[TASK DESCRIPTION] Lines that include "options" make up the answer; copy all of them from the data below.

[Saved entries]
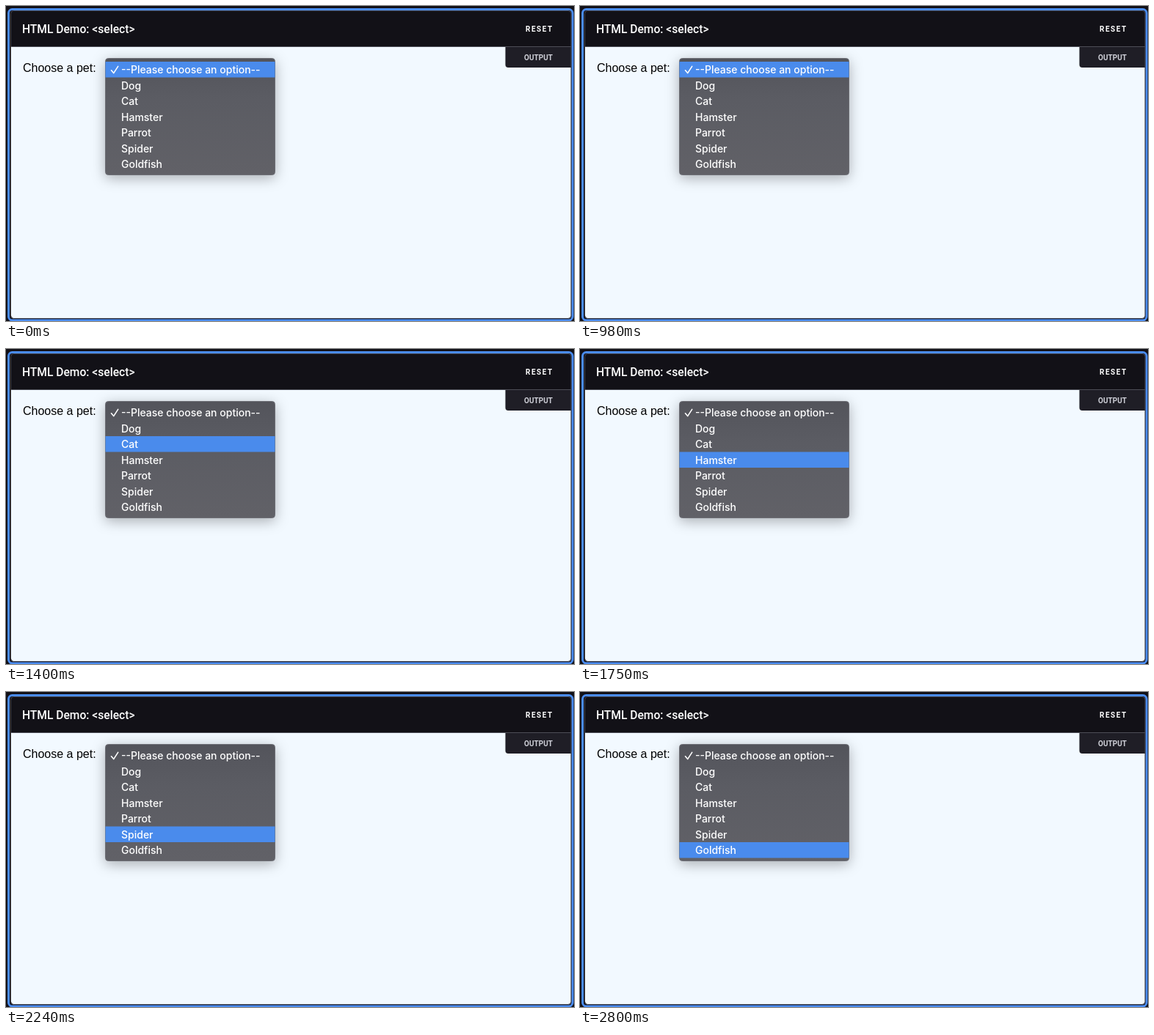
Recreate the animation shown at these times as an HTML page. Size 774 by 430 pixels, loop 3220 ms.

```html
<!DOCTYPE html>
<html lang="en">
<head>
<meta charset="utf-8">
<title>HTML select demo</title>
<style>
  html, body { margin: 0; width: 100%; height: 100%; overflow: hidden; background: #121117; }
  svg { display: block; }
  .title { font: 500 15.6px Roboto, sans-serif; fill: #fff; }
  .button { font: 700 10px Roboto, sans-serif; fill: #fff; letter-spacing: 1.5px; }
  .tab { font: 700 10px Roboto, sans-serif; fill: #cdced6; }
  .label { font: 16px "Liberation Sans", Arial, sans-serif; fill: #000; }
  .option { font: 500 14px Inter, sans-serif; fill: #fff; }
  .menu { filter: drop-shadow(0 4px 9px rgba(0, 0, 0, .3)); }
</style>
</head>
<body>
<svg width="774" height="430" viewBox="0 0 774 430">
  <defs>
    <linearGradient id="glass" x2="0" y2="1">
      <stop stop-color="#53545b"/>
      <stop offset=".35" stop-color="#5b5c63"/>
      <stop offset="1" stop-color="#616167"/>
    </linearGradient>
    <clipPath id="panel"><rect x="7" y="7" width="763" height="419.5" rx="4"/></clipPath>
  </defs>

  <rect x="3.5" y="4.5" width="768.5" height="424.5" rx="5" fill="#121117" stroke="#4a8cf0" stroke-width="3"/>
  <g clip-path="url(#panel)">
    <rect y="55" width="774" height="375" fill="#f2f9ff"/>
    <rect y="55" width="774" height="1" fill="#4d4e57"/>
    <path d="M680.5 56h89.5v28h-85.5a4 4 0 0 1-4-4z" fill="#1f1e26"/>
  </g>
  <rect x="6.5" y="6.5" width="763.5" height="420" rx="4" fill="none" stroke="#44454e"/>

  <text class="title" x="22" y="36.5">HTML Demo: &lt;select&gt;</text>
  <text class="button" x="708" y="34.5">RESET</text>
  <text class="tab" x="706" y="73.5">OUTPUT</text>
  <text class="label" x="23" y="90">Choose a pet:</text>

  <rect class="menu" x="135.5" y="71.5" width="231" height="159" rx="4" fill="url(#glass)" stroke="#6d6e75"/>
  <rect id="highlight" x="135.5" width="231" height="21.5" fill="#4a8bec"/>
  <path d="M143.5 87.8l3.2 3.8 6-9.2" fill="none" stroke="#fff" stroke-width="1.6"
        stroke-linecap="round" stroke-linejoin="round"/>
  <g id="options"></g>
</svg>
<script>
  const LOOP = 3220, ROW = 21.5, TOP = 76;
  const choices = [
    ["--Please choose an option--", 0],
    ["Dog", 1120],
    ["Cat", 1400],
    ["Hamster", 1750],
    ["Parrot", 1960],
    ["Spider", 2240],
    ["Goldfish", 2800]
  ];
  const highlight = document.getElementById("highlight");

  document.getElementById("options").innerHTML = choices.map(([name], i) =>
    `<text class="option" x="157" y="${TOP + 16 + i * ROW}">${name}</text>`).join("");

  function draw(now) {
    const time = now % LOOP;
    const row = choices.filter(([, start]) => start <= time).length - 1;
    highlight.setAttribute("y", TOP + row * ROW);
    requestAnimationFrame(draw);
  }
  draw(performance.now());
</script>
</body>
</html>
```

==

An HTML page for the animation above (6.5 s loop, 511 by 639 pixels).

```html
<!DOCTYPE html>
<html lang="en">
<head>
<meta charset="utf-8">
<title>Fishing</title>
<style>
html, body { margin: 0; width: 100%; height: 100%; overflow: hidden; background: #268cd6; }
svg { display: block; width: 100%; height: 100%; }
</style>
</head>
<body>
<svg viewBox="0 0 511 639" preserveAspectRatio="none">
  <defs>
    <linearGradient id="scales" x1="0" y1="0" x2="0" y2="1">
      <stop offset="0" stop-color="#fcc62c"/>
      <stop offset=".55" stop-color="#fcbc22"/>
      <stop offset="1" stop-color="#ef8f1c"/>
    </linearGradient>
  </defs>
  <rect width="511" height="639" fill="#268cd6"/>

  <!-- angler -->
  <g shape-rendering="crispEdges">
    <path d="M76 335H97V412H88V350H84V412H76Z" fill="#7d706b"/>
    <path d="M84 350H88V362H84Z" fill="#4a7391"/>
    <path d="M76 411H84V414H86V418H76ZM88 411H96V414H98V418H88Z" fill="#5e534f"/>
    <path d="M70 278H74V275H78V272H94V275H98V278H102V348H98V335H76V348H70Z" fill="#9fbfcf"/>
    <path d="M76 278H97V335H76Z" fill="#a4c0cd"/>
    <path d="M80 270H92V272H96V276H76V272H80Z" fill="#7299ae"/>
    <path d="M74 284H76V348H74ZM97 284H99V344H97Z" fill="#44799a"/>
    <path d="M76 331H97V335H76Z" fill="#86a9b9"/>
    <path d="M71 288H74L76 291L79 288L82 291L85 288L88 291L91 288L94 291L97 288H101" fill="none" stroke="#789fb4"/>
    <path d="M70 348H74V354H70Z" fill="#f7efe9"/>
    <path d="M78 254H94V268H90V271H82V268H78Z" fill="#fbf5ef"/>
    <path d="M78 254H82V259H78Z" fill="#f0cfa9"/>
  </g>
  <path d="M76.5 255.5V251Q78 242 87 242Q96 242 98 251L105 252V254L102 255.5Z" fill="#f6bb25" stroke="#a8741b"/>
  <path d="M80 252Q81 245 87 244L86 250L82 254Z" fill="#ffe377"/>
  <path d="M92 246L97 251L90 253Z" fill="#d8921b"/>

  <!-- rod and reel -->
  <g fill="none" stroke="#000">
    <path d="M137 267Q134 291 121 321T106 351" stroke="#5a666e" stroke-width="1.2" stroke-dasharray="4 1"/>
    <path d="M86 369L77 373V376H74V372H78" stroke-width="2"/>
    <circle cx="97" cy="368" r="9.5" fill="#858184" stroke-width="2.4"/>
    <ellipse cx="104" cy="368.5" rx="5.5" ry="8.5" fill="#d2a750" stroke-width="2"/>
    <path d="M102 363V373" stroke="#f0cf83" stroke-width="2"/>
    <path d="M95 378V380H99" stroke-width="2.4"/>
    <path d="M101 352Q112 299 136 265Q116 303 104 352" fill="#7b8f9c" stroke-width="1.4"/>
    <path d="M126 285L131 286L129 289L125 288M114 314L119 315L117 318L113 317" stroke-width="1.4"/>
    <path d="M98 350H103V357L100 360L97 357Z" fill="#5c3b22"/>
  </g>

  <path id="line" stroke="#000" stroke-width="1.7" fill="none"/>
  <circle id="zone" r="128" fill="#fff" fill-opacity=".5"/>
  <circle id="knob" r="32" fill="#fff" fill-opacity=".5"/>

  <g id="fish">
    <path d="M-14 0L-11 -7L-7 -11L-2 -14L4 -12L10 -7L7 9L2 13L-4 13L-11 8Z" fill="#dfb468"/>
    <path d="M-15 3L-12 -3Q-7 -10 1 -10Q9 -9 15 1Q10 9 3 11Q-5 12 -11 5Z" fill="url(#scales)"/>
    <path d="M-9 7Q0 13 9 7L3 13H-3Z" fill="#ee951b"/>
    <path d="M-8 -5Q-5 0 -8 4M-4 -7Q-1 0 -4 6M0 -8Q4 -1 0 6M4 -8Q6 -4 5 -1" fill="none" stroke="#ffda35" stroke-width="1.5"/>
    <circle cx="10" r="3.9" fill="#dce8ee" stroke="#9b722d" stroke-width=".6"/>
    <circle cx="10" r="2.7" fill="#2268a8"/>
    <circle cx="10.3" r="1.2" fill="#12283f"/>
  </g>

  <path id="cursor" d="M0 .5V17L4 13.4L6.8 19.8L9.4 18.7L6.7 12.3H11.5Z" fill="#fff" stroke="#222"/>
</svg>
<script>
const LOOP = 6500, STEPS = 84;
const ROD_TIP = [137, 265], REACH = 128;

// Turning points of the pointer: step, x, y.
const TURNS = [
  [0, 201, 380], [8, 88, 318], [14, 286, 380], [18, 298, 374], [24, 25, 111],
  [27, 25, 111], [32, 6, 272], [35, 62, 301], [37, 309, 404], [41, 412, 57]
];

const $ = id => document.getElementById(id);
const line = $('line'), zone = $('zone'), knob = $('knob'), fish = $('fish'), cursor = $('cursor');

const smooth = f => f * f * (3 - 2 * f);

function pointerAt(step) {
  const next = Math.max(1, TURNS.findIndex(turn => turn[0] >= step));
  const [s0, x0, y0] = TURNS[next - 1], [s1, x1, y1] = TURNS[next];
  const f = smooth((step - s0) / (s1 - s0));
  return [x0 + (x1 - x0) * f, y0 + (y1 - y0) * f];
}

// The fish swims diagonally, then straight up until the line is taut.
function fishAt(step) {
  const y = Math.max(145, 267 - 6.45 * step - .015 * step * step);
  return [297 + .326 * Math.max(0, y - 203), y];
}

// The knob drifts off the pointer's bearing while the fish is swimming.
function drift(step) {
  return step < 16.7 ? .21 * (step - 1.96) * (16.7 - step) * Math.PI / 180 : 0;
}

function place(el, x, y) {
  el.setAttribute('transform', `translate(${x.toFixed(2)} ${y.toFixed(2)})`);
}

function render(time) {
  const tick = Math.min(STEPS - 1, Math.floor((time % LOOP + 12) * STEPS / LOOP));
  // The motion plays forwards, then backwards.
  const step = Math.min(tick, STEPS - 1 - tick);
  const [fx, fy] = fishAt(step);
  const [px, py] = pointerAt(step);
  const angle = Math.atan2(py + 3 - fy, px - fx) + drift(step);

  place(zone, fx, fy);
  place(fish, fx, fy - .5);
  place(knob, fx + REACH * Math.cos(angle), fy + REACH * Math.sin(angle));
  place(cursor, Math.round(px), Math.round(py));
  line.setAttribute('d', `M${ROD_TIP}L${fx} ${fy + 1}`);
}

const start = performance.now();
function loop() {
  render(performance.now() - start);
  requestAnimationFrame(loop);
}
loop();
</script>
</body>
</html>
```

[EXERCISE OUTPUT]
  <g id="options"></g>
  document.getElementById("options").innerHTML = choices.map(([name], i) =>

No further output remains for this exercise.